By Jeff Francis, Assistant Administrator, Nashville
The Bureau recently revised its General Rules. The revised rules took effect on May 31 and were designed to make claims handling more efficient and uniform.
In summary, the revisions include:
- Carriers are now required to provide employers a copy of the Notice of Employer Rights and Responsibilities whenever a policy is written or renewed. This should help educate employers about how to better handle a reported injury.
- Employers are required to accept any notice of a claim from an injured worker and to report that claim to their carrier within one business day. Thus, employers should not “deny” claims and never report them to their carriers.
- When forms are used, the forms on the Bureau’s website are required. They may not be changed in any manner.
- The rules now contain an all-encompassing penalty, $50-$5,000, which may be assessed for a violation of any Bureau rule that doesn’t have its own penalty provision.
- The requirement for employers to display the Posting Notice is included within the rules. The Notice has been revised to make it a little more noticeable and should help injured employees know to whom they should report their claims. Carriers are required to send a copy of the Notice to employers when a policy is written or renewed.
- Medical panels must be provided within three business days from the date that employers receive notice of an injury, not five days as the old rules required.
- Physicians listed must be willing and able to treat in a timely manner.
- If emergent care is required, a panel should be provided after the worker has received emergency treatment and is stabilized.
- Employers may direct injured employees to onsite caregivers, but this doesn’t alleviate the requirement for a panel.

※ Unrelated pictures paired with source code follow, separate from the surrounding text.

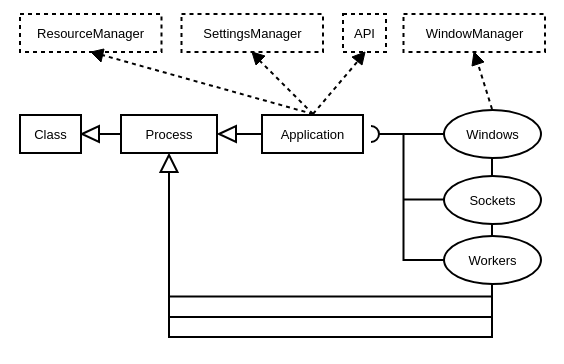
<!DOCTYPE html>
<html lang="en">
<head>
<meta charset="utf-8">
<title>Process class diagram</title>
<style>
:root { --ink: #000; --paper: #fff; }
* { box-sizing: border-box; }
body { margin: 0; background: var(--paper); }
.diagram {
  position: relative; width: 564px; height: 364px; overflow: hidden;
  background: var(--paper); color: var(--ink);
  font: 13px/16px "Liberation Sans", Arial, sans-serif;
}
.connectors { position: absolute; inset: 0; fill: none; stroke: var(--ink); stroke-width: 2; }
.dependency { stroke-dasharray: 4 4; }
.arrowhead { fill: var(--ink); stroke-width: 1; }
.hollow { fill: var(--paper); }
.node {
  position: absolute; display: flex; align-items: center; justify-content: center;
  height: 40px; padding-top: 2px; border: 2px solid var(--ink); background: var(--paper); white-space: nowrap;
}
.interface { top: 13px; border: 0; background: none; }
.class { top: 114px; }
.component { left: 443px; width: 99px; height: 50px; border-radius: 50%; }
.resource-manager { left: 19px; width: 143px; }
.settings-manager { left: 181px; width: 143px; }
.api { left: 342px; width: 45px; }
.window-manager { left: 403px; width: 143px; }
.base { left: 19px; width: 63px; }
.process { left: 120px; width: 98px; }
.application { left: 261px; width: 103px; }
.windows { top: 109px; }
.sockets { top: 175px; }
.workers { top: 235px; }
</style>
</head>
<body>
<main class="diagram">
  <svg class="connectors" width="564" height="364" viewBox="0 0 564 364" aria-hidden="true">
    <g class="dependency">
      <rect x="20" y="14" width="141.5" height="38"/>
      <rect x="181.5" y="14" width="141.5" height="38"/>
      <rect x="343" y="14" width="43" height="38"/>
      <rect x="403.5" y="14" width="141.5" height="38"/>
      <path d="M313 114 L102 55"/>
      <path d="M313 114 L260 61"/>
      <path d="M313 114 L358 61"/>
      <path d="M492 109 L478 64"/>
    </g>
    <g class="arrowhead">
      <path d="M91 52 L104 49 L101 62 Z"/>
      <path d="M252 52 L265 56 L256 65 Z"/>
      <path d="M365 52 L362 65 L352 57 Z"/>
      <path d="M474 52 L484 62 L472 66 Z"/>
    </g>
    <path d="M121 134 H99 M262 134 H236"/>
    <path d="M444 134 H379 M403.5 134 V199.5 H444 M403.5 199 V260 H444"/>
    <path d="M371 126 A8 8 0 0 1 371 142"/>
    <path d="M492 158 V337 H169 V172 M492 317 H169 M492 296.5 H169"/>
    <g class="hollow">
      <path d="M82 134 L99 126 V142 Z"/>
      <path d="M219 134 L236 126 V142 Z"/>
      <path d="M169 155 L177.5 172 H160.5 Z"/>
    </g>
  </svg>

  <div class="node interface resource-manager">ResourceManager</div>
  <div class="node interface settings-manager">SettingsManager</div>
  <div class="node interface api">API</div>
  <div class="node interface window-manager">WindowManager</div>

  <div class="node class base">Class</div>
  <div class="node class process">Process</div>
  <div class="node class application">Application</div>

  <div class="node component windows">Windows</div>
  <div class="node component sockets">Sockets</div>
  <div class="node component workers">Workers</div>
</main>
</body>
</html>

The onsite doctor may be listed on the panel but cannot replace the panel. Onsite care may also be used to determine the type of physicians needed on the panel.
- Walk-in clinics may be listed on panels, but they must be accompanied by the name of the supervising physician. Three walk-in clinics within the same provider chain may be listed, but three separate physicians must also be named.
- If a medical practice is named rather than an individual physician, and multiple physicians at that practice accept workers’ compensation patients, the employee is allowed the final selection as to which of those physicians to see.
- Nurse practitioners and physicians assistants may see and treat workers’ compensation patients, but they cannot be listed on panels, give causation determinations, determine dates of MMI or provide impairment ratings.
Also remember that the Bureau will be closed tomorrow for Independence Day. Have a happy and safe holiday.